Right back to new zealand cricket... a few years ago i had this dream (it sounds weird but i remember the exact date) that on the canterbury plains their was a huge cricket complex built, with 3 state of the art cricket stadiums with catering facilities, hotel complexes within the stadium complex, it was kind of like a mini town devoted to cricket, it was so real it was that weird. it was an awesome sight i just wish new zealand had a bigger population base so the infrastructure could be supported financially, perhaps countries like australia, south africa, england,especially india and pakistan (depending on the current wars on terrorism over there) could better support such a facility.

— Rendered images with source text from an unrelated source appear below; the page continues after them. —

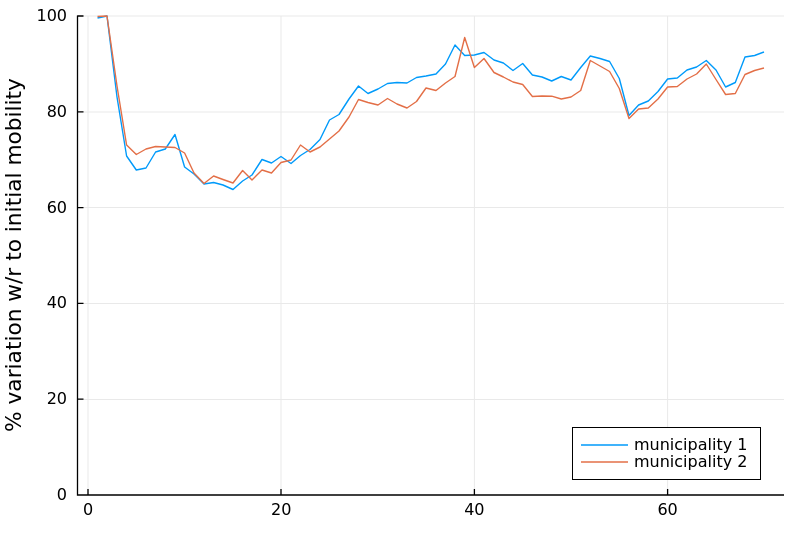
<!DOCTYPE html>
<html lang="en">
<head>
<meta charset="utf-8">
<title>Mobility variation by municipality</title>
<style>
  :root {
    --paper: #ffffff;
    --ink: #000000;
    --grid: #e9e9e9;
    --series-1: #009afa;
    --series-2: #e36f47;
  }
  * { box-sizing: border-box; margin: 0; padding: 0; }
  html, body { width: 800px; height: 533px; overflow: hidden; background: var(--paper); }
  .chart {
    position: relative;
    width: 800px;
    height: 533px;
    overflow: hidden;
    color: var(--ink);
    font: 16px/20px "DejaVu Sans", sans-serif;
  }
  .plot { position: absolute; inset: 0; display: block; fill: none; }
  .grid { stroke: var(--grid); stroke-width: 1; }
  .axes { stroke: var(--ink); stroke-width: 1.3; }
  .series { stroke-width: 1.4; stroke-linejoin: round; }
  .one { stroke: var(--series-1); }
  .two { stroke: var(--series-2); }
  ol, ul { list-style: none; }
  .y-title {
    position: absolute;
    left: 14px;
    top: 255px;
    font-size: 21.7px;
    font-weight: 400;
    line-height: 26px;
    white-space: nowrap;
    transform: translate(-50%, -50%) rotate(-90deg);
  }
  .y-labels {
    position: absolute;
    left: 0;
    top: 6px;
    width: 67px;
    height: 499px;
    display: flex;
    flex-direction: column;
    justify-content: space-between;
    text-align: right;
  }
  .x-labels {
    position: absolute;
    left: -8.6px;
    top: 500px;
    display: grid;
    grid-template-columns: repeat(4, 193.2px);
    text-align: center;
  }
  .legend {
    position: absolute;
    left: 572px;
    top: 427px;
    width: 189px;
    height: 53px;
    padding-left: 8px;
    display: flex;
    flex-direction: column;
    justify-content: center;
    background: var(--paper);
    border: 1.3px solid var(--ink);
  }
  .legend li { display: flex; align-items: center; gap: 6px; height: 17.5px; white-space: nowrap; }
  .key { width: 47px; height: 2px; flex: none; }
</style>
</head>
<body>
<main class="chart">
  <svg class="plot" width="800" height="533" viewBox="0 0 800 533" role="img" aria-label="Line chart of mobility in two municipalities">
    <g class="grid">
      <path d="M88 16V495M281 16V495M474.4 16V495M667.6 16V495"/>
      <path d="M78 16H784M78 112H784M78 207.5H784M78 303.5H784M78 399.5H784"/>
    </g>
    <g class="axes">
      <path d="M77.5 15.4V495H784"/>
      <path d="M77.5 16h6M77.5 111.8h6M77.5 207.6h6M77.5 303.4h6M77.5 399.2h6"/>
      <path d="M88 495v-6M281 495v-6M474.4 495v-6M667.6 495v-6"/>
    </g>
    <polyline class="series one" points="97.5,18 107,16 117,97 126.6,156 136.3,170 146,168 155.6,152 165.3,149 175,134.5 184.6,167 194,174 204,184 213.6,182.5 223,185 233,189.5 242.6,181 252,175 262,159.5 271.5,163 281,156.5 291,163.5 300.5,155.5 310,149.5 320,139.5 329.5,120 339,114.5 349,99 358.5,86 368,93.5 378,89 387.5,83.5 397,82.5 407,83 416.5,77.5 426,76 436,74 445.5,64 455,45 464.7,55.5 474.4,55 484,52.5 494,60 503.4,63 513,70.5 522.7,63.5 532.4,75 542,77 551.7,81 561.3,76.5 571,80 580.7,67.5 590.3,56 600,58.5 609.6,61.5 619.3,78.5 629,115.5 638.6,105 648.3,101 658,91.5 667.6,79 677.3,78 687,70 696.6,67 706.3,60.5 716,70 725.6,87 735.3,82.5 745,57 754.6,55.5 764,52"/>
    <polyline class="series two" points="97.5,16.5 107,16 117,86 126.6,145 136.3,154.5 146,149 155.6,146.5 165.3,147 175,147.5 184.6,153 194,173 204,183.5 213.6,176 223,179.5 233,183 242.6,170.5 252,180 262,170 271.5,173 281,162.5 291,160 300.5,145 310,152 320,147 329.5,139 339,131 349,117 358.5,99.5 368,102.5 378,105 387.5,98.5 397,104 407,108 416.5,101.5 426,88 436,90.5 445.5,83 455,76.5 464.7,37.5 474.4,67.5 484,58.5 494,72.5 503.4,77 513,82 522.7,84.5 532.4,96.5 542,96 551.7,96.2 561.3,99 571,97 580.7,90.5 590.3,60.5 600,66 609.6,71.5 619.3,88.5 629,118.5 638.6,109 648.3,108 658,99 667.6,87 677.3,86.5 687,79 696.6,74 706.3,64 716,79.5 725.6,94.5 735.3,93.5 745,74.5 754.6,70.5 764,68"/>
  </svg>

  <h1 class="y-title">% variation w/r to initial mobility</h1>

  <ol class="y-labels">
    <li>100</li>
    <li>80</li>
    <li>60</li>
    <li>40</li>
    <li>20</li>
    <li>0</li>
  </ol>

  <ol class="x-labels">
    <li>0</li>
    <li>20</li>
    <li>40</li>
    <li>60</li>
  </ol>

  <ul class="legend">
    <li><svg class="key" viewBox="0 0 47 2"><line class="series one" x1="0" y1="1" x2="47" y2="1"/></svg>municipality 1</li>
    <li><svg class="key" viewBox="0 0 47 2"><line class="series two" x1="0" y1="1" x2="47" y2="1"/></svg>municipality 2</li>
  </ul>
</main>
</body>
</html>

Speaking of the current terrorism conflicts, i think they are destroying the game of cricket ( in india, pakistan, the middle east, sri lanka etc)there have been some cricketing greats from those regions. what could the cricketing big bodies to to help the situation? its a hard one because theres alot of politics involved and i can understant why the cricketing big bodies are a bit cagey about things. lets just hope that things will get better.

Cheers for listening in!


Sunday, January 13, 2008

Anyone out there play or likes cricket?

Hey just seeing anyone anywhere in the world who likes and/or plays cricket. Am a big fan of cricket myself and am interested in cricket around the whole world and how far cricket has reached etc. I know the Indians and Pakistanis are crazy about cricket, its kind of like a religion over in them parts.

Personally my favourite cricketers would have to be Wasim Akram, Waqar Younis, Shane Warne, Chris Cairns, John Davison. Myself I'm a lower order batsman (usually around 8 to 11) and im a 2nd/3rd change bowler, i havn't played cricket for a season due to personal circumstance but I plan to bounce back for the next season :)

So anyone from anywhere in the world ( Whether it be a cricketing giant like Australia, South Africa, England etc or a minnow/associate like Bermuda, U.S.A, Canada etc) feel free to comment and tell me what you think of the great game and whether you play or not.